3 PEPFAR takeaways from the new UNAIDS report:
PEPFAR saves lives
Between prevention and treatment, PEPFAR has made decisive, continued impact on the fight against HIV/AIDS, according to UNAIDS. Between 2010 and 2022, new HIV infections dropped by 57% in PEPFAR-supported countries, as compared to 38% globally. AIDS-related deaths in those countries fell by 59% in the same time period.
PEPFAR promotes healthier futures for children
We know PEPFAR has helped ensure 5.5 million babies were born HIV-free and supports 7 million orphans and children through various programs.
The UNAIDS report breaks it down further. In PEPFAR-supported countries, between 2010 and 2022, new HIV infections among children dropped from 1.7 million to 820,000.
US support for the fight against HIV/AIDS leads partners to step up
Since 2003, the US has invested more than $100 billion in the global response to HIV/AIDS through PEPFAR the largest commitment by any one nation to fight a single disease.
While annual funding for PEPFAR hasnt changed much over the last decade, PEPFAR continues to have a positive impact on domestic financing for HIV in the countries where it works. According to UNAIDS, in the majority of PEPFAR-supported countries that provided data, the increase in funding from PEPFAR and the Global Fund to Fight AIDS, Tuberculosis and Malaria triggered an increase in their domestic HIV funding.
The fight against HIV/AIDS is one we can win provided we make the best use of the tools we know to be successful. Its imperative that Congress reauthorizes PEPFAR this year so it can continue its lifesaving work and move us closer to a day where we end HIV/AIDS as a public health threat for everyone, everywhere.

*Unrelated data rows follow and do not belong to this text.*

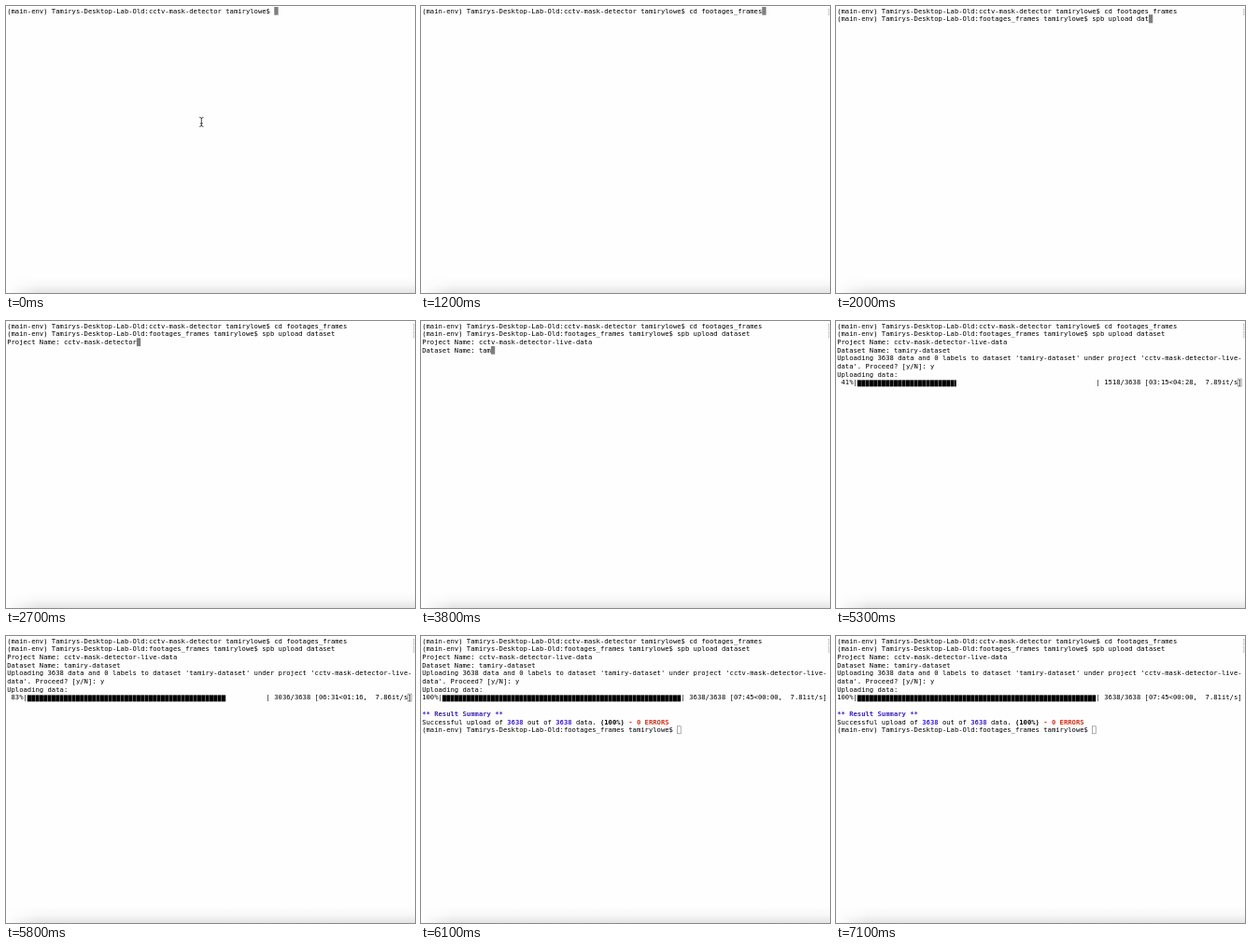
Animation, 438 px wide and 308 px high, one loop 7.2 s. Source, as an HTML page with a canvas:

```html
<!DOCTYPE html>
<html lang="en">
<head>
<meta charset="utf-8">
<title>Dataset upload in a terminal</title>
<style>
  html, body { margin: 0; width: 100%; height: 100%; overflow: hidden; background: #fefefe; }
  canvas { display: block; width: 438px; height: 308px; }
</style>
</head>
<body>
<canvas id="stage" width="438" height="308"></canvas>
<script>
const ctx = document.getElementById('stage').getContext('2d');
const LOOP = 7200, COLS = 100, TOTAL = 3638;
const CELL = 4.334, LINE = 8.68, LEFT = 1.2, TOP = 1, BASE = 6.7;
const INK = '#000', BLUE = '#3c22cc', RED = '#c23621';

const HOST = '(main-env) Tamirys-Desktop-Lab-Old:';
const USER = ' tamirylowe$ ';
const PROMPT_1 = HOST + 'cctv-mask-detector' + USER;
const PROMPT_2 = HOST + 'footages_frames' + USER;
const PROJECT = 'cctv-mask-detector-live-data';
const DATASET = 'tamiry-dataset';
const QUESTION = `Uploading ${TOTAL} data and 0 labels to dataset '${DATASET}' under project '${PROJECT}'. Proceed? [y/N]: `;

// Each typing burst: [time, characters visible from then on]
const CD_KEYS = [[300, 3], [500, 4], [900, 7], [1000, 11], [1100, 15], [1200, 18]];
const SPB_KEYS = [[1500, 1], [1700, 3], [1800, 6], [1900, 10], [2000, 14], [2100, 18]];
const PROJECT_KEYS = [[2500, 6], [2600, 12], [2700, 18], [2800, 22], [2900, 25], [3000, 28]];
const DATASET_KEYS = [[3800, 3], [3900, 8], [4000, 14]];

const colX = col => LEFT + col * CELL;
const rowY = row => TOP + row * LINE;

function typed(text, keys, t) {
  let shown = 0;
  for (const [time, count] of keys) if (t >= time) shown = count;
  return text.slice(0, shown);
}

function write(text, col, row, color = INK, bold = false) {
  ctx.font = `${bold ? 'bold ' : ''}72px "DejaVu Sans Mono", monospace`;
  ctx.fillStyle = color;
  [...text].forEach((ch, i) => {
    if (ch === ' ') return;
    ctx.save();
    ctx.translate(colX(col + i), rowY(row) + BASE);
    ctx.scale(0.1, 0.1);
    ctx.fillText(ch, 0, 0);
    ctx.restore();
  });
}

function writeParts(parts, row) {
  let col = 0;
  for (const [text, color, bold] of parts) {
    write(text, col, row, color, bold);
    col += text.length;
  }
}

function clock(seconds) {
  const two = n => String(n).padStart(2, '0');
  return two(Math.floor(seconds / 60)) + ':' + two(Math.floor(seconds % 60));
}

function progress(t) {
  const step = t < 4900 ? 0 : Math.floor((t - 4900) / 100) + 1;
  const done = Math.min(TOTAL, Math.round(step * 303.6));
  const rate = 7.86 + 0.05 * Math.sin(2 * (step - 10));
  let times = '00:00<?, ?it/s';
  if (done === TOTAL) times = '07:45<00:00,  7.81it/s';
  else if (done) times = `${clock(done * 0.1288)}<${clock((TOTAL - done) / rate)},  ${rate.toFixed(2)}it/s`;
  return { part: done / TOTAL, stats: `| ${done}/${TOTAL} [${times}]` };
}

function drawProgress(t, row) {
  const { part, stats } = progress(t);
  const start = COLS - stats.length;
  write(String(Math.floor(part * 100)).padStart(3) + '%|', 0, row);
  write(stats, start, row);
  const filled = Math.floor(part * (start - 5) * 8) / 8;
  ctx.fillStyle = INK;
  for (let i = 0; i < filled; i++) {
    const width = Math.min(1, filled - i) * CELL - 0.3;
    ctx.fillRect(colX(5 + i), rowY(row) + 1.6, width, 7);
  }
}

function drawCaret(row, col, hollow) {
  const x = colX(col), y = rowY(row);
  if (hollow) {
    ctx.strokeStyle = '#8a8a8a';
    ctx.lineWidth = 0.7;
    ctx.strokeRect(x + 0.35, y + 0.35, CELL - 0.7, LINE - 0.7);
  } else {
    ctx.fillStyle = '#7f7f7f';
    ctx.fillRect(x, y, CELL, LINE);
  }
}

function drawPointer() {
  ctx.strokeStyle = '#333';
  ctx.lineWidth = 0.9;
  ctx.beginPath();
  ctx.moveTo(207.2, 119.5);
  ctx.quadraticCurveTo(209.3, 119.5, 209.3, 121);
  ctx.quadraticCurveTo(209.3, 119.5, 211.4, 119.5);
  ctx.moveTo(209.3, 121);
  ctx.lineTo(209.3, 128);
  ctx.moveTo(207.2, 129.4);
  ctx.quadraticCurveTo(209.3, 129.4, 209.3, 127.9);
  ctx.quadraticCurveTo(209.3, 129.4, 211.4, 129.4);
  ctx.moveTo(207.9, 126);
  ctx.lineTo(210.7, 126);
  ctx.stroke();
}

function drawShade() {
  const down = ctx.createLinearGradient(0, 290, 0, 308);
  down.addColorStop(0, 'rgba(0,0,0,0)');
  down.addColorStop(0.5, 'rgba(0,0,0,0.025)');
  down.addColorStop(1, 'rgba(0,0,0,0.1)');
  ctx.fillStyle = down;
  ctx.fillRect(0, 290, 438, 18);
  const left = ctx.createLinearGradient(0, 0, 34, 0);
  left.addColorStop(0, 'rgba(254,254,254,1)');
  left.addColorStop(0.2, 'rgba(254,254,254,0.8)');
  left.addColorStop(1, 'rgba(254,254,254,0)');
  ctx.fillStyle = left;
  ctx.fillRect(0, 290, 34, 18);
}

function textRows(t) {
  const rows = [PROMPT_1 + typed('cd footages_frames', CD_KEYS, t)];
  if (t >= 1400) rows.push(PROMPT_2 + typed('spb upload dataset', SPB_KEYS, t));
  if (t >= 2200) rows.push(t < 2400 ? '' : 'Project Name: ' + typed(PROJECT, PROJECT_KEYS, t));
  if (t >= 3100) rows.push('Dataset Name: ' + typed(DATASET, DATASET_KEYS, t));
  if (t >= 4100 && t < 4300) rows.push('');
  if (t >= 4300) {
    const line = QUESTION + (t >= 4600 ? 'y' : '');
    rows.push(line.slice(0, COLS), line.slice(COLS));
  }
  if (t >= 4700) rows.push('Uploading data:');
  return rows;
}

function drawSummary() {
  writeParts([['** Result Summary **', BLUE, true]], 9);
  writeParts([
    ['Successful upload of '], [`${TOTAL}`, BLUE, true],
    [' out of '], [`${TOTAL}`, BLUE, true],
    [' data. '], ['(100%)', INK, true], [' '], ['- 0 ERRORS', RED, true]
  ], 10);
  write(PROMPT_2, 0, 11);
}

function draw(t) {
  ctx.fillStyle = '#fefefe';
  ctx.fillRect(0, 0, 438, 308);
  drawShade();

  const rows = textRows(t);
  if (t >= 6100) drawCaret(11, PROMPT_2.length, true);
  else if (t >= 4700) drawCaret(7, COLS - 1, t >= 4900);
  else drawCaret(rows.length - 1, rows[rows.length - 1].length, false);

  rows.forEach((text, row) => write(text, 0, row));
  if (t >= 1200) write(']', COLS, 0, '#aaa');
  if (t >= 2100) write(']', COLS, 1, '#aaa');
  if (t >= 4700) drawProgress(t, 7);
  if (t >= 6100) drawSummary();
  if (t < 300) drawPointer();
}

const begin = performance.now();
function tick() {
  draw((performance.now() - begin) % LOOP);
  requestAnimationFrame(tick);
}
tick();
</script>
</body>
</html>
```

Want to learn more about PEPFAR? Keep an eye on the ONE blog this story is a part of our PEPFAR at 20 series highlighting the programs life-saving work while we fight for reauthorization in 2023!